24 Jul, 2016
On a sandy Rafah hilltop in mid-April, a few workers were digging carefully into the dry land. The excavators, their tools basic, were from Gaza’s Ministry of Tourism and Antiquities. The site they were digging — at 40 acres, Tel Rafah is among the largest of Gaza’s 30-odd archaeological sites — is believed to contain evidence of human settlement going back more than 4,000 years.

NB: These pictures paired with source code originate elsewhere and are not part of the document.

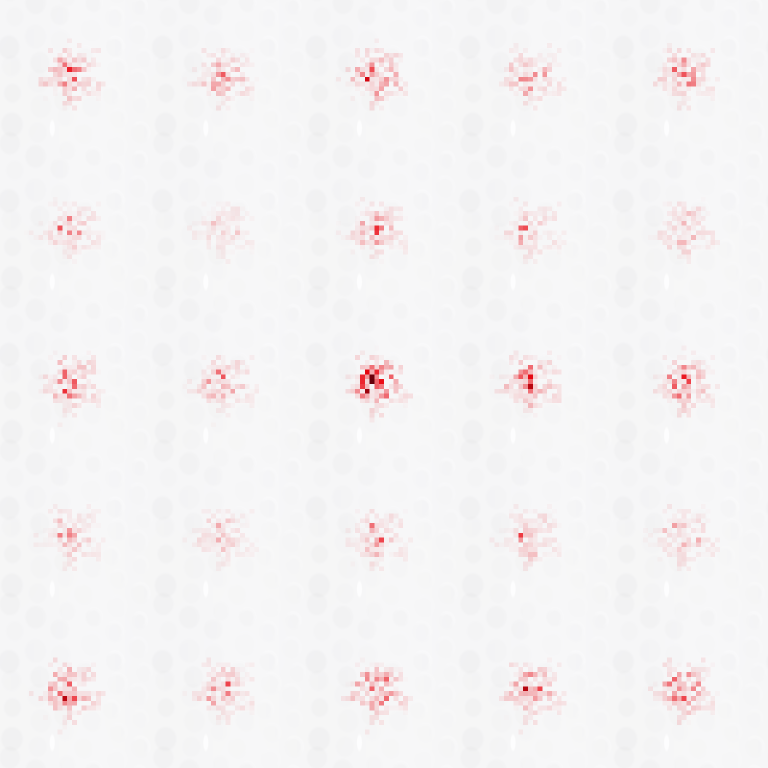
This pattern is drawn by a three.js fragment shader. Its source:

```glsl
varying vec2 vUv;

const float CELLS = 5.0;             // repeats across and down
const float BLOCKS = 32.0;           // square blocks per repeat
const vec2 BURST_CENTER = vec2(14.7, 16.2);
const vec2 CORE_SHIFT = vec2(-0.6, 0.1);
const float BURST_INNER = 2.5;       // radii in blocks
const float BURST_OUTER = 9.6;
const float FILL = 0.74;
const float HALO = 0.25;
const float CORE = 1.25;
const float STRENGTH_EVEN = 0.76;
const float STRENGTH_ODD = 0.5;
const float BUBBLES = 6.0;           // bubbles across one repeat
const float BUBBLE_RADIUS = 0.42;
const vec2 GLINT_CENTER = vec2(0.34, 0.165);
const vec2 GLINT_SIZE = vec2(0.019, 0.06);
const vec3 PAPER = vec3(0.966, 0.966, 0.968);
const vec3 RED = vec3(0.92, 0.03, 0.07);
const vec3 DARK_RED = vec3(0.40, 0.0, 0.04);

float hash(vec2 p, float seed) {
  vec3 q = fract(vec3(p.xyx + seed * 7.31) * vec3(0.1031, 0.1030, 0.0973));
  q += dot(q, q.yzx + 33.33);
  return fract((q.x + q.y) * q.z);
}

// Overall intensity of one burst
float burstStrength(vec2 cell) {
  float strength = mix(STRENGTH_EVEN, STRENGTH_ODD, mod(cell.y, 2.0));
  strength *= 0.85 + 0.3 * hash(cell, 3.0);
  strength *= cell.x == 1.0 ? 0.75 : 1.0;
  strength += 0.65 * (1.0 - step(0.5, distance(cell, vec2(2.0))));
  strength += 0.25 * (1.0 - step(0.5, length(cell)));
  return strength;
}

// Blocky scatter: a shared ragged outline with values that differ per cell
float burst(vec2 uv) {
  vec2 grid = fract(uv) * CELLS;
  vec2 cell = floor(grid);
  vec2 block = floor(fract(grid) * BLOCKS);
  vec2 offset = block + 0.5 - BURST_CENTER;
  float angle = atan(offset.y, offset.x);
  float radius = length(offset) * (1.0 + 0.13 * cos(5.0 * angle - 1.0));
  float coreRadius = length(offset - CORE_SHIFT);

  vec2 id = block + cell * BLOCKS;
  float presence = mix(hash(block, 11.0), hash(id, 5.0), 0.3);
  float limit = FILL * (1.0 - smoothstep(BURST_INNER, BURST_OUTER, radius));
  float value = hash(id, 17.0);
  float strength = burstStrength(cell);
  float halo = HALO * min(strength, 0.85) * (0.15 + 0.85 * value)
             * exp(-radius * radius / 42.0);
  float core = CORE * strength * pow(value, 4.5 / strength)
             * exp(-coreRadius * coreRadius / 8.0);
  return step(presence, limit) * (halo + core);
}

// Faint dark discs on the left, pale rings toward the right
float bubbles(vec2 p) {
  vec2 q = p * BUBBLES;
  vec2 base = floor(q);
  float shade = 0.0;
  for (int y = -1; y <= 1; y++) {
    for (int x = -1; x <= 1; x++) {
      vec2 slot = base + vec2(float(x), float(y));
      vec2 id = mod(slot, BUBBLES);
      vec2 jitter = vec2(hash(id, 23.0), hash(id, 29.0)) - 0.5;
      float stagger = 0.5 * mod(id.x, 2.0) - 0.25;
      vec2 d = q - slot - 0.5 - 0.4 * jitter - vec2(0.0, stagger);
      float size = BUBBLE_RADIUS * (0.75 + 0.3 * hash(id, 31.0));
      float dist = length(d * vec2(1.0, 0.9)) - size;
      float disc = 1.0 - smoothstep(-0.07, 0.05, dist);
      float rim = 1.0 - smoothstep(0.02, 0.1, abs(dist + 0.05));
      float right = smoothstep(0.0, BUBBLES - 1.0, id.x);
      float weight = 0.35 + 0.65 * hash(id, 37.0);
      shade += weight * (mix(-0.018, -0.008, right) * disc
             + 0.016 * right * rim * smoothstep(-0.2, 0.3, d.x + d.y));
    }
  }
  return shade;
}

vec3 background(vec2 uv) {
  vec2 p = fract(uv * CELLS);
  float glint = 1.0 - smoothstep(0.6, 1.1, length((p - GLINT_CENTER) / GLINT_SIZE));
  float tone = -0.003 * cos(6.2831853 * (p.x - 0.1));
  float blue = 0.003 * (0.5 + 0.5 * cos(6.2831853 * (p.y - 0.8)));
  return PAPER + bubbles(p) + tone + 0.028 * glint + vec3(0.0, 0.0, blue);
}

vec3 tint(vec3 paper, float amount) {
  vec3 color = mix(paper, RED, clamp(amount / 0.75, 0.0, 1.0));
  return mix(color, DARK_RED, smoothstep(0.75, 1.2, amount));
}

void main() {
  vec3 paper = background(vUv);
  vec2 across = dFdx(vUv);
  vec2 up = dFdy(vUv);

  // Average four samples to smooth the block edges
  vec3 color = vec3(0.0);
  for (int j = 0; j < 2; j++) {
    for (int i = 0; i < 2; i++) {
      vec2 s = vec2(float(i), float(j)) * 0.5 - 0.25;
      color += 0.25 * tint(paper, burst(vUv + across * s.x + up * s.y));
    }
  }
  gl_FragColor = vec4(color, 1.0);
}
```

It is sites like these that make Gaza unique, a treasure trove for archaeologists, historians and, potentially, the local economy. Military occupation, economic warfare, violence and a blockade going back nearly a decade mean that potential lies untapped even as it points to a possible way forward for one of the world’s most impoverished areas. A crossroads for civilizations trading with each other for thousands of years, Gaza’s history is storied. Palestinians in Gaza will proudly tell you that no one has managed to rule them long. They will cite the Ottomans, the British, the Egyptians and now the Israelis.